Just once or twice, beginning first in midsummer, cut back the entire plant by four to six inches (10-15 cm.), or three inches (7.5 cm.) from the ground. Only do this if you see the plant becoming leggy. If it remains full and grows well, there is no need to cut back.
Be sure any container has adequate drainage holes; these plants are susceptible to root rot. Temperatures: New Guinea impatiens do not like cold. These plants are extremely sensitive to improper watering. They wilt quickly but usually revive if watered soon after wilting.
Fortunately, for cat lovers, impatiens are non-toxic to cats. They make lovable companions, but cats can drive their owners batty by eating houseplants. It is good for cat owners to know that impatiens are nontoxic to cats, according to the American Society for the Prevention Read more
Pruning of the Flowers Usually, impatiens do not require pinching back of the blooms as it can shed its own flowers. Still, occasional pinching off blooms helps to redirect the energy of the plant towards the growth of new blooms. Next, pinch off the new Read more
A white, fuzzy growth frequently appears on the underside of leaves during humid weather conditions. Powdery mildew disease primarily affects New Guinea impatiens. The Oidium spp. fungi initially cause small patches of white, powdery growth to appear on the upper sides of leaves.
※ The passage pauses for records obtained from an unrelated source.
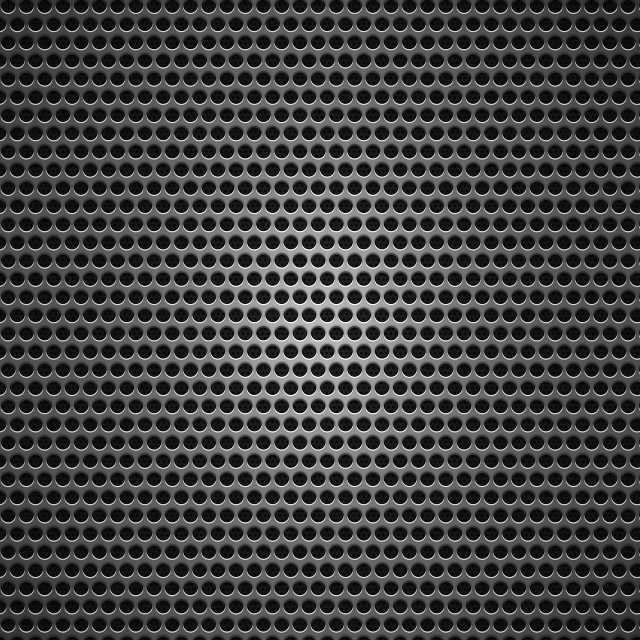
A Shadertoy shader for this texture:

```glsl
// Perforated steel plate: staggered bevelled round holes over a finer dark mesh, lit at the centre.

const vec2 HOLE_COUNT = vec2(35.1, 35.17);   // repeats across and down
const vec2 HOLE_OFFSET = vec2(0.05, 0.18);   // lattice phase, in cells
const float MESH_SCALE = 3.7;                // mesh dots per hole spacing

float hash(vec2 p) {
    return fract(sin(dot(p, vec2(127.1, 311.7))) * 43758.5);
}

// Soft-edged disc coverage
float disc(vec2 p, float radius, float blur) {
    return 1.0 - smoothstep(radius - blur, radius + blur, length(p));
}

// Position inside a lattice cell whose odd rows shift by half; id names the cell
vec2 staggeredCell(vec2 p, out vec2 id) {
    float row = floor(p.y);
    p.x -= 0.5 * mod(row, 2.0);
    id = vec2(floor(p.x), row);
    return fract(p) - 0.5;
}

// Broad central glow, stretched vertically, with darker flanks and corners
float plateLight(vec2 p) {
    vec2 d = p - 0.5;
    float glow = exp(-dot(d * d, vec2(13.0, 6.5)));
    float core = exp(-dot(d * d, vec2(55.0, 32.0)));
    float corners = smoothstep(0.45, 0.75, length(d));
    return 0.30 + 0.29 * glow + 0.13 * core - 0.10 * corners;
}

// Dark backing sheet with small punched dots
float backingMesh(vec2 lattice, float light, float blur) {
    vec2 id;
    vec2 q = staggeredCell(lattice * MESH_SCALE, id);
    float sheet = 0.025 + 0.14 * light + 0.025 * (hash(id) - 0.5);
    return mix(sheet, 0.015, 0.85 * disc(q, 0.25, blur * MESH_SCALE));
}

void mainImage(out vec4 fragColor, in vec2 fragCoord) {
    vec2 uv = fragCoord / iResolution.xy;
    float blur = 0.6 * HOLE_COUNT.y / iResolution.y;

    // Hole lattice, counted downward from the top edge
    vec2 lattice = vec2(uv.x, 1.0 - uv.y) * HOLE_COUNT + HOLE_OFFSET;
    vec2 id;
    vec2 q = staggeredCell(lattice, id);
    q.y = -q.y;
    float light = plateLight(uv);
    float up = q.y / max(length(q), 0.001);

    // Plate surface with slight grain and a shade around each hole
    float shade = light * (1.0 + 0.03 * (hash(id) - 0.5));
    shade *= 1.0 - 0.22 * disc(q - vec2(0.0, 0.02), 0.45, 0.06);

    // Bright lower lip
    float lip = mix(light * 0.8, 0.68 + 0.5 * light, smoothstep(0.25, -0.6, up));
    shade = mix(shade, lip, disc(q + vec2(0.0, 0.025), 0.425, blur));

    // Hole wall: grey above, nearly black below
    float wall = mix(0.03, 0.10 + 0.25 * light, smoothstep(-0.2, 0.9, up));
    shade = mix(shade, wall, disc(q - vec2(0.0, 0.012), 0.395, blur));

    // Mesh seen through the opening, shadowed near its top
    float mesh = backingMesh(lattice, light, blur);
    mesh *= 1.0 - 0.55 * smoothstep(0.05, 0.32, q.y);
    shade = mix(shade, mesh, disc(q + vec2(0.0, 0.012), 0.335, blur));

    fragColor = vec4(vec3(clamp(shade, 0.0, 1.0)), 1.0);
}
```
Temperature and Humidity They prefer day temperatures of 70 to 85 degrees and night temperatures of 55 to 65 degrees Fahrenheit. New Guinea impatiens thrive in the high-humidity zones of 10, 11, and 12.
Impatiens downy mildew is caused by the fungus-like water mold Plasmopara obducens. This organism is commonly first introduced into a garden on infected impatiens transplants. It can also be introduced by windborne spore-like structures called sporangia. These spores can be found in soil and in Read more
Usually a sticky substance on the leaves is a sign that sucking insects are present on the plant. Spider mites leave a tell-tale webbing on the undersides of leaves, especially where the leaf meets the stem. Carefully inspect your plants for the webbing. Most likely Read more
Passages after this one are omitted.